What to do
Exactly the lines from the one with "4 x <var>n2</var></p>" through the end of the records below are to be output, the first and last included, and no others.

※ ※ ※

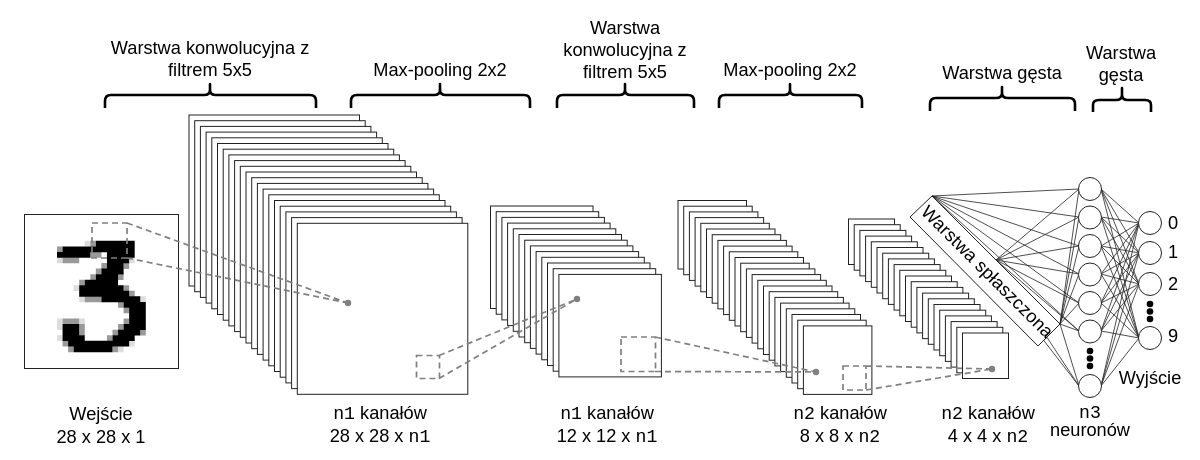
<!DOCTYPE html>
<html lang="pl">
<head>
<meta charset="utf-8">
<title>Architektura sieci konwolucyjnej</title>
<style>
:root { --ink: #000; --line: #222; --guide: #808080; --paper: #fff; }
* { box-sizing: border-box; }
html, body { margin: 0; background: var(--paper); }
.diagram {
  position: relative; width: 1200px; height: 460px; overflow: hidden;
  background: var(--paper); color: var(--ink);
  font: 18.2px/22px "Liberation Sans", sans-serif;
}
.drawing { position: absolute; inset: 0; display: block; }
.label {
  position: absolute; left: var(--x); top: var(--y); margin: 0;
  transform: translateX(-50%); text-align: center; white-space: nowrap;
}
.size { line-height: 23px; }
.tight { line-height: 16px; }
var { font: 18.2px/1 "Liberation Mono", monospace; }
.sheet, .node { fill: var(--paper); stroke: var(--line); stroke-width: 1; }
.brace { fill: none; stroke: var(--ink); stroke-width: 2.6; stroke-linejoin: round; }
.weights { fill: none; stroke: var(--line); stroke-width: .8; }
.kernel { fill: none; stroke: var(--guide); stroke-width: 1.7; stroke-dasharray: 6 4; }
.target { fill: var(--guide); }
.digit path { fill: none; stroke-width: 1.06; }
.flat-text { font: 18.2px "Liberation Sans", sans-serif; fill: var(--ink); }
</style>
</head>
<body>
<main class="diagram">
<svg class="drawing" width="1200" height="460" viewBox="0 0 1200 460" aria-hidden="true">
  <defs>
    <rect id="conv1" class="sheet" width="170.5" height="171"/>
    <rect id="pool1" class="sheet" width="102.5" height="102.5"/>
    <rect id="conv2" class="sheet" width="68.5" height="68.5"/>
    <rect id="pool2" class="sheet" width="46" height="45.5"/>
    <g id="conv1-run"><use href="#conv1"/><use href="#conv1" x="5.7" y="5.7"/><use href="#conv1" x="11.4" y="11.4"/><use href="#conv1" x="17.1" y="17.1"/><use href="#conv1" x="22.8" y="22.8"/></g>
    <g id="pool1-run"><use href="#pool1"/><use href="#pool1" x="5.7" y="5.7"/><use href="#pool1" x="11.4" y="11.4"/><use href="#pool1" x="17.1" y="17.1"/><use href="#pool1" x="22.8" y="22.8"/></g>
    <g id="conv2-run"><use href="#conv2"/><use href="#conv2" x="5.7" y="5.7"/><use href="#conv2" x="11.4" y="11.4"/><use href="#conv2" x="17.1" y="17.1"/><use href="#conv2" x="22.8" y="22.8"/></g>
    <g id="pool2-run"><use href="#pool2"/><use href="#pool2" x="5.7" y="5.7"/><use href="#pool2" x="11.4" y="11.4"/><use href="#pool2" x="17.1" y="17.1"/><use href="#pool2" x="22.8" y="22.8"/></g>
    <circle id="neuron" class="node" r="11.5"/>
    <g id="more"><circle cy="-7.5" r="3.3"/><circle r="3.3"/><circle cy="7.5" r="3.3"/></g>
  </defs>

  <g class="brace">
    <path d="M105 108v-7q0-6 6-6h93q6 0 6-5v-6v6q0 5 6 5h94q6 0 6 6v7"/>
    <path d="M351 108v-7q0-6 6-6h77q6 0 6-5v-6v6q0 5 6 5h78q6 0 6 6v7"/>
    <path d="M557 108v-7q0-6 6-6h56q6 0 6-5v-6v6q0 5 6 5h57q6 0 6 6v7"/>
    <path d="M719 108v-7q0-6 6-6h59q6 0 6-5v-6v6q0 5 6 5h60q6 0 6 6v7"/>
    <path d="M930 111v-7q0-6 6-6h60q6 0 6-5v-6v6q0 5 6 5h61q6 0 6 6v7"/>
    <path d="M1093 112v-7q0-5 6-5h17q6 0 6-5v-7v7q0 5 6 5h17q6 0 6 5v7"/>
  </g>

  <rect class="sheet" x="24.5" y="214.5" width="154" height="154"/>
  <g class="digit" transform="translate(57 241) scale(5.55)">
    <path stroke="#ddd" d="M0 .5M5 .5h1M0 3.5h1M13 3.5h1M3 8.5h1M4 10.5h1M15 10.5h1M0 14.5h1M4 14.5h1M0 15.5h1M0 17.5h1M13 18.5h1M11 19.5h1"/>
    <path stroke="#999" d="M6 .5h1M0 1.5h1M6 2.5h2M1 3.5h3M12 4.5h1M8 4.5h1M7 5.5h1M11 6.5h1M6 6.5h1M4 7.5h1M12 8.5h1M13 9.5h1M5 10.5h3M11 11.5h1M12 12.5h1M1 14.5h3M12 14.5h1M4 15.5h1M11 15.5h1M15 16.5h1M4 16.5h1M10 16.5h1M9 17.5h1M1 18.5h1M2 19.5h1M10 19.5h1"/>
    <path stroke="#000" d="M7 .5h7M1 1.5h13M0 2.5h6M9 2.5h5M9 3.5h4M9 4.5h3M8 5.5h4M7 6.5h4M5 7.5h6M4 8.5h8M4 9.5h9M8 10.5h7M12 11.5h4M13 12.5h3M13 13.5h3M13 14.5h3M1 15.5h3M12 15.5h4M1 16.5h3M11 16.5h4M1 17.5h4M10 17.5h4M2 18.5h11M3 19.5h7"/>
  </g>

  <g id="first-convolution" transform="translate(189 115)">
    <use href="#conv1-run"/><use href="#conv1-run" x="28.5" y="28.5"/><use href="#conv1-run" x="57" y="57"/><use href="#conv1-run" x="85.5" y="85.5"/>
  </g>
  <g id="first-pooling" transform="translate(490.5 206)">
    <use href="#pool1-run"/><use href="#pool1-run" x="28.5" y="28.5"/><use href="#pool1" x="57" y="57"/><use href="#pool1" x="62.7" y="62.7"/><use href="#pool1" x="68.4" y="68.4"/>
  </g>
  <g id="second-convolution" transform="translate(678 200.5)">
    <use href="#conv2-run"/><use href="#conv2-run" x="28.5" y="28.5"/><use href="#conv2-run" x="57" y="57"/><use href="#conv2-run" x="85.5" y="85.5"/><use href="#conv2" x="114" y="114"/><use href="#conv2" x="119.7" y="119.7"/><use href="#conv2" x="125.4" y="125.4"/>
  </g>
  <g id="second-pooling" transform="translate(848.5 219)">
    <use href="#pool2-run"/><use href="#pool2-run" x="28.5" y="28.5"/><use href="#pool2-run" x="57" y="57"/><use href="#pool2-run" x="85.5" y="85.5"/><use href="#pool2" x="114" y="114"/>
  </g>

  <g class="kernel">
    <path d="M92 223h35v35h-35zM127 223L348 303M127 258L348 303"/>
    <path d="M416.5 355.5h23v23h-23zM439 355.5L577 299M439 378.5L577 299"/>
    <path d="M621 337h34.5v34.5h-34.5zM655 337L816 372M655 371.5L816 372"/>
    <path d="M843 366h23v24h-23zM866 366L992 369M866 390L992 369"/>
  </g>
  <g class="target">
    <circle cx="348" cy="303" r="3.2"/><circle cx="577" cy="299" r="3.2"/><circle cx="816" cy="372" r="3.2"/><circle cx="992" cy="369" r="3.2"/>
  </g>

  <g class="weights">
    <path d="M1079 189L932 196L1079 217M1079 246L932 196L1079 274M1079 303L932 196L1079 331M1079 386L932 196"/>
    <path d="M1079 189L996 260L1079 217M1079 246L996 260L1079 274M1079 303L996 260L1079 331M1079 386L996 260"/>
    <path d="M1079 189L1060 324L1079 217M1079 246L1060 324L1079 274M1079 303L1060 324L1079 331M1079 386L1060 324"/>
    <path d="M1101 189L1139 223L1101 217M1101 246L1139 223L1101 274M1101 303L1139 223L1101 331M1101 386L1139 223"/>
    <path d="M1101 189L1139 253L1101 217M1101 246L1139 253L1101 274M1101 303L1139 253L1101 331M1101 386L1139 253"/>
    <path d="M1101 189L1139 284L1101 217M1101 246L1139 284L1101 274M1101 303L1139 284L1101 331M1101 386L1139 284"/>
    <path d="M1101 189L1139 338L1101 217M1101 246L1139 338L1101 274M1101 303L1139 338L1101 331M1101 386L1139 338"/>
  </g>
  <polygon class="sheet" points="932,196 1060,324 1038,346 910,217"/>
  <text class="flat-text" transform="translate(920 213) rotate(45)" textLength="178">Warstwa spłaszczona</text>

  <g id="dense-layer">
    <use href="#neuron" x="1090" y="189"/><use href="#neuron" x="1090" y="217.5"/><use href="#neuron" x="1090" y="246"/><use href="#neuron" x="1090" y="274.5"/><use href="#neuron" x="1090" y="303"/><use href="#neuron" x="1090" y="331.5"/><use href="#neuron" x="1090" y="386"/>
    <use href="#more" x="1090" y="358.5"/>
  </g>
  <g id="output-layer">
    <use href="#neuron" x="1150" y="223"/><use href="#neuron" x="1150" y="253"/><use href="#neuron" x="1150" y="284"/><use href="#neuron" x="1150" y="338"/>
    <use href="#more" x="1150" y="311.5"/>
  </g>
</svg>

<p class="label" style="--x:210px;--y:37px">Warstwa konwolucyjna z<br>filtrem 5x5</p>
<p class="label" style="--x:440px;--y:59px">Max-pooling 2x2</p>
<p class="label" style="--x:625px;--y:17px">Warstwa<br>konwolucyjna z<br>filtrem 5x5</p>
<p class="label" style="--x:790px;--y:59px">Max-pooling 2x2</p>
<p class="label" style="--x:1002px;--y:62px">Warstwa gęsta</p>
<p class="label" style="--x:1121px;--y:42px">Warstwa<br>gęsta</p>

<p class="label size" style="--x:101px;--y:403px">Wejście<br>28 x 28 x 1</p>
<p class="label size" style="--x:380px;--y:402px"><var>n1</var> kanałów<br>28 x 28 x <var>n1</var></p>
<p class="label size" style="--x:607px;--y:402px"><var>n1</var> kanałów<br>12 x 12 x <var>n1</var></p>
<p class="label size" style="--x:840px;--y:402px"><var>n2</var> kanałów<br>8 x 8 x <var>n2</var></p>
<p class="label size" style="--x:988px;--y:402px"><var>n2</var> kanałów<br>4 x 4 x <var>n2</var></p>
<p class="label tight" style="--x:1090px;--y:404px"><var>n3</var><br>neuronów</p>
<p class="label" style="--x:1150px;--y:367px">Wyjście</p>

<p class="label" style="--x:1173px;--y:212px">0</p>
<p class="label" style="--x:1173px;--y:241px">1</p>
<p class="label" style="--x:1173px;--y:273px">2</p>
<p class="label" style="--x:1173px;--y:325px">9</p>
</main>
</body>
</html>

※ ※ ※

Solution below
<p class="label size" style="--x:988px;--y:402px"><var>n2</var> kanałów<br>4 x 4 x <var>n2</var></p>
<p class="label tight" style="--x:1090px;--y:404px"><var>n3</var><br>neuronów</p>
<p class="label" style="--x:1150px;--y:367px">Wyjście</p>

<p class="label" style="--x:1173px;--y:212px">0</p>
<p class="label" style="--x:1173px;--y:241px">1</p>
<p class="label" style="--x:1173px;--y:273px">2</p>
<p class="label" style="--x:1173px;--y:325px">9</p>
</main>
</body>
</html>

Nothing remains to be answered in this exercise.